Stored data:
____

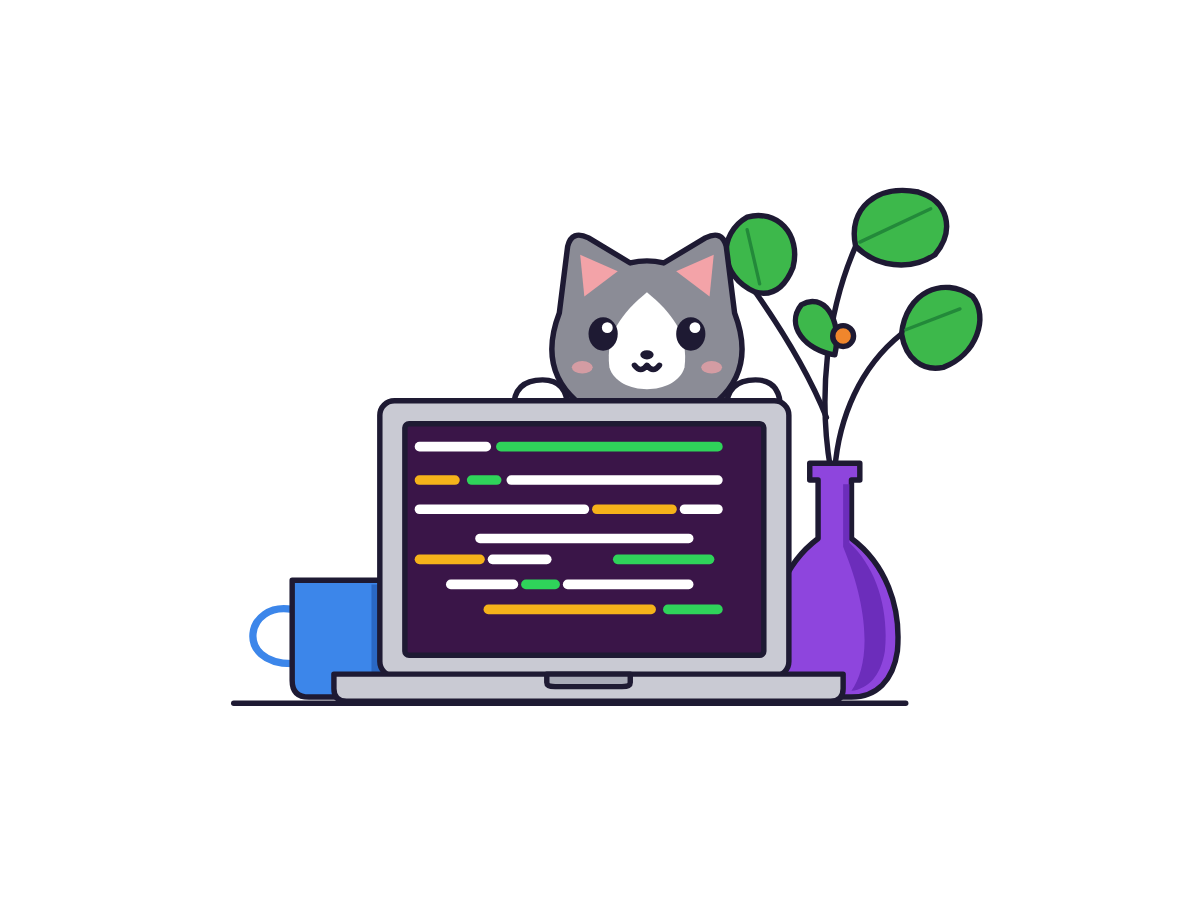
<!DOCTYPE html>
<html lang="en">
<head>
<meta charset="utf-8">
<title>Cat Coding Companion</title>
<link rel="preconnect" href="https://fonts.googleapis.com">
<link href="https://fonts.googleapis.com/css2?family=Nunito:wght@400;700&display=swap" rel="stylesheet">
<style>
  :root {
    --bg: #ffffff;
    --ink: #1e1a33;
    --laptop-frame: #c9cad3;
    --laptop-shade: #a9abb8;
    --screen: #3a1548;
    --code-white: #ffffff;
    --code-green: #2fd35a;
    --code-orange: #f5b21a;
    --cat-fur: #8b8c96;
    --cat-light: #ffffff;
    --cat-pink: #f3a3a8;
    --mug: #3c86ea;
    --mug-shade: #2a68c4;
    --vase: #8e45dd;
    --vase-shade: #6c2dbb;
    --leaf: #3db84b;
    --leaf-dark: #23893a;
    --bud: #f0862c;
  }
  html, body {
    margin: 0;
    padding: 0;
    width: 1200px;
    height: 901px;
    overflow: hidden;
    background: var(--bg);
    font-family: "Nunito", sans-serif;
  }
  .artwork { display: block; width: 1200px; height: 901px; }
  .outline { stroke: var(--ink); stroke-width: 2.6; stroke-linejoin: round; stroke-linecap: round; }
  .code line { stroke-width: 4.6; stroke-linecap: round; }
  .code .white { stroke: var(--code-white); }
  .code .green { stroke: var(--code-green); }
  .code .orange { stroke: var(--code-orange); }
</style>
</head>
<body>
<svg class="artwork" viewBox="0 0 575 431.7" role="img" aria-label="A grey cat peeking over a laptop showing code, beside a blue mug and a purple vase with a plant">
  <defs>
    <path id="leaf-shape" d="M0 0 C10 -16 32 -20 46 -10 C40 2 22 12 0 0 Z"/>
  </defs>

  <!-- Mug -->
  <g class="mug">
    <path class="outline" fill="none" stroke-width="7" d="M140 292 C118 288 112 318 140 318" stroke="var(--ink)"/>
    <path fill="none" stroke="var(--mug)" stroke-width="3.5" d="M140 292 C118 288 112 318 140 318"/>
    <path class="outline" fill="var(--mug)" d="M140 278 H190 V326 Q190 334 182 334 H148 Q140 334 140 326 Z"/>
    <path fill="var(--mug-shade)" d="M178 280 H188 V326 Q188 332 182 332 H178 Z"/>
  </g>

  <!-- Plant -->
  <g class="plant">
    <path class="outline" fill="none" d="M398 225 C392 190 396 150 410 118"/>
    <path class="outline" fill="none" d="M400 225 C402 200 412 176 432 160"/>
    <path class="outline" fill="none" d="M396 200 C388 180 376 160 362 140"/>
    <g class="outline" fill="var(--leaf)">
      <path d="M410 118 C406 100 420 88 440 92 C454 96 458 110 448 122 C436 130 420 128 410 118 Z"/>
      <path d="M432 160 C434 140 452 132 466 142 C474 152 468 170 452 176 C442 178 434 172 432 160 Z"/>
      <path d="M362 140 C344 132 344 112 358 104 C372 100 384 112 380 128 C376 138 370 142 362 140 Z"/>
      <path d="M400 170 C386 168 376 156 384 146 C394 140 404 152 400 170 Z"/>
    </g>
    <g stroke="var(--leaf-dark)" stroke-width="1.6" fill="none" stroke-linecap="round">
      <path d="M412 116 L446 100"/>
      <path d="M434 158 L460 148"/>
      <path d="M364 136 L358 110"/>
    </g>
    <circle class="outline" cx="404" cy="161" r="5" fill="var(--bud)"/>
  </g>

  <!-- Vase -->
  <g class="vase">
    <path class="outline" fill="var(--vase)" d="M388 222 H412 V230 H408 V258 C424 270 432 290 430 312 C428 326 420 334 408 334 H392 C380 334 372 326 370 312 C368 290 376 270 392 258 V230 H388 Z"/>
    <path fill="var(--vase-shade)" d="M404 232 H407 V260 C420 272 426 292 424 312 C422 324 416 330 408 331 C416 320 418 296 404 262 Z"/>
  </g>

  <!-- Cat -->
  <g class="cat">
    <path class="outline" fill="var(--cat-fur)" d="M268 150 L272 118 Q274 110 282 114 L302 126 Q310 124 318 126 L338 114 Q346 110 348 118 L352 150 Q362 176 344 192 H276 Q258 176 268 150 Z"/>
    <path fill="var(--cat-pink)" d="M278 122 L296 130 L280 142 Z"/>
    <path fill="var(--cat-pink)" d="M342 122 L324 130 L340 142 Z"/>
    <path fill="var(--cat-light)" d="M310 140 C298 150 290 160 292 176 C296 190 324 190 328 176 C330 160 322 150 310 140 Z"/>
    <ellipse cx="289" cy="160" rx="7" ry="8" fill="var(--ink)"/>
    <ellipse cx="331" cy="160" rx="7" ry="8" fill="var(--ink)"/>
    <circle cx="291" cy="157" r="2.6" fill="#fff"/>
    <circle cx="333" cy="157" r="2.6" fill="#fff"/>
    <ellipse cx="310" cy="170" rx="3.2" ry="2.2" fill="var(--ink)"/>
    <path fill="none" class="outline" stroke-width="1.8" d="M304 175 Q307 179 310 175 Q313 179 316 175"/>
    <ellipse cx="279" cy="176" rx="5" ry="3" fill="var(--cat-pink)" opacity="0.7"/>
    <ellipse cx="341" cy="176" rx="5" ry="3" fill="var(--cat-pink)" opacity="0.7"/>
    <g class="outline" fill="var(--cat-light)">
      <path d="M246 196 Q246 182 260 182 Q272 182 272 196 Z"/>
      <path d="M348 196 Q348 182 362 182 Q374 182 374 196 Z"/>
    </g>
  </g>

  <!-- Laptop -->
  <g class="laptop">
    <rect class="outline" x="182" y="192" width="196" height="132" rx="7" fill="var(--laptop-frame)"/>
    <rect class="outline" x="194" y="203" width="172" height="111" rx="2" fill="var(--screen)"/>
    <path class="outline" fill="var(--laptop-frame)" d="M160 323 H404 V330 Q404 336 398 336 H166 Q160 336 160 330 Z"/>
    <path class="outline" fill="var(--laptop-shade)" d="M262 323 H302 V327 Q302 329 298 329 H266 Q262 329 262 327 Z"/>

    <g class="code">
      <line class="white" x1="201" y1="214" x2="233" y2="214"/>
      <line class="green" x1="240" y1="214" x2="344" y2="214"/>

      <line class="orange" x1="201" y1="230" x2="218" y2="230"/>
      <line class="green" x1="226" y1="230" x2="238" y2="230"/>
      <line class="white" x1="245" y1="230" x2="344" y2="230"/>

      <line class="white" x1="201" y1="244" x2="280" y2="244"/>
      <line class="orange" x1="286" y1="244" x2="322" y2="244"/>
      <line class="white" x1="328" y1="244" x2="344" y2="244"/>

      <line class="white" x1="230" y1="258" x2="330" y2="258"/>

      <line class="orange" x1="201" y1="268" x2="230" y2="268"/>
      <line class="white" x1="236" y1="268" x2="262" y2="268"/>
      <line class="green" x1="296" y1="268" x2="340" y2="268"/>

      <line class="white" x1="216" y1="280" x2="246" y2="280"/>
      <line class="green" x1="252" y1="280" x2="266" y2="280"/>
      <line class="white" x1="272" y1="280" x2="330" y2="280"/>

      <line class="orange" x1="234" y1="292" x2="312" y2="292"/>
      <line class="green" x1="320" y1="292" x2="344" y2="292"/>
    </g>
  </g>

  <!-- Table line -->
  <line class="outline" x1="112" y1="337" x2="434" y2="337"/>
</svg>
</body>
</html>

____

TASK BRIEF - Reproduce the records word for word, please, from their first line up to and including the line that contains "225 C392 190", but no pictures.

EXPECTED ANSWER -
<!DOCTYPE html>
<html lang="en">
<head>
<meta charset="utf-8">
<title>Cat Coding Companion</title>
<link rel="preconnect" href="https://fonts.googleapis.com">
<link href="https://fonts.googleapis.com/css2?family=Nunito:wght@400;700&display=swap" rel="stylesheet">
<style>
  :root {
    --bg: #ffffff;
    --ink: #1e1a33;
    --laptop-frame: #c9cad3;
    --laptop-shade: #a9abb8;
    --screen: #3a1548;
    --code-white: #ffffff;
    --code-green: #2fd35a;
    --code-orange: #f5b21a;
    --cat-fur: #8b8c96;
    --cat-light: #ffffff;
    --cat-pink: #f3a3a8;
    --mug: #3c86ea;
    --mug-shade: #2a68c4;
    --vase: #8e45dd;
    --vase-shade: #6c2dbb;
    --leaf: #3db84b;
    --leaf-dark: #23893a;
    --bud: #f0862c;
  }
  html, body {
    margin: 0;
    padding: 0;
    width: 1200px;
    height: 901px;
    overflow: hidden;
    background: var(--bg);
    font-family: "Nunito", sans-serif;
  }
  .artwork { display: block; width: 1200px; height: 901px; }
  .outline { stroke: var(--ink); stroke-width: 2.6; stroke-linejoin: round; stroke-linecap: round; }
  .code line { stroke-width: 4.6; stroke-linecap: round; }
  .code .white { stroke: var(--code-white); }
  .code .green { stroke: var(--code-green); }
  .code .orange { stroke: var(--code-orange); }
</style>
</head>
<body>
<svg class="artwork" viewBox="0 0 575 431.7" role="img" aria-label="A grey cat peeking over a laptop showing code, beside a blue mug and a purple vase with a plant">
  <defs>
    <path id="leaf-shape" d="M0 0 C10 -16 32 -20 46 -10 C40 2 22 12 0 0 Z"/>
  </defs>

  <!-- Mug -->
  <g class="mug">
    <path class="outline" fill="none" stroke-width="7" d="M140 292 C118 288 112 318 140 318" stroke="var(--ink)"/>
    <path fill="none" stroke="var(--mug)" stroke-width="3.5" d="M140 292 C118 288 112 318 140 318"/>
    <path class="outline" fill="var(--mug)" d="M140 278 H190 V326 Q190 334 182 334 H148 Q140 334 140 326 Z"/>
    <path fill="var(--mug-shade)" d="M178 280 H188 V326 Q188 332 182 332 H178 Z"/>
  </g>

  <!-- Plant -->
  <g class="plant">
    <path class="outline" fill="none" d="M398 225 C392 190 396 150 410 118"/>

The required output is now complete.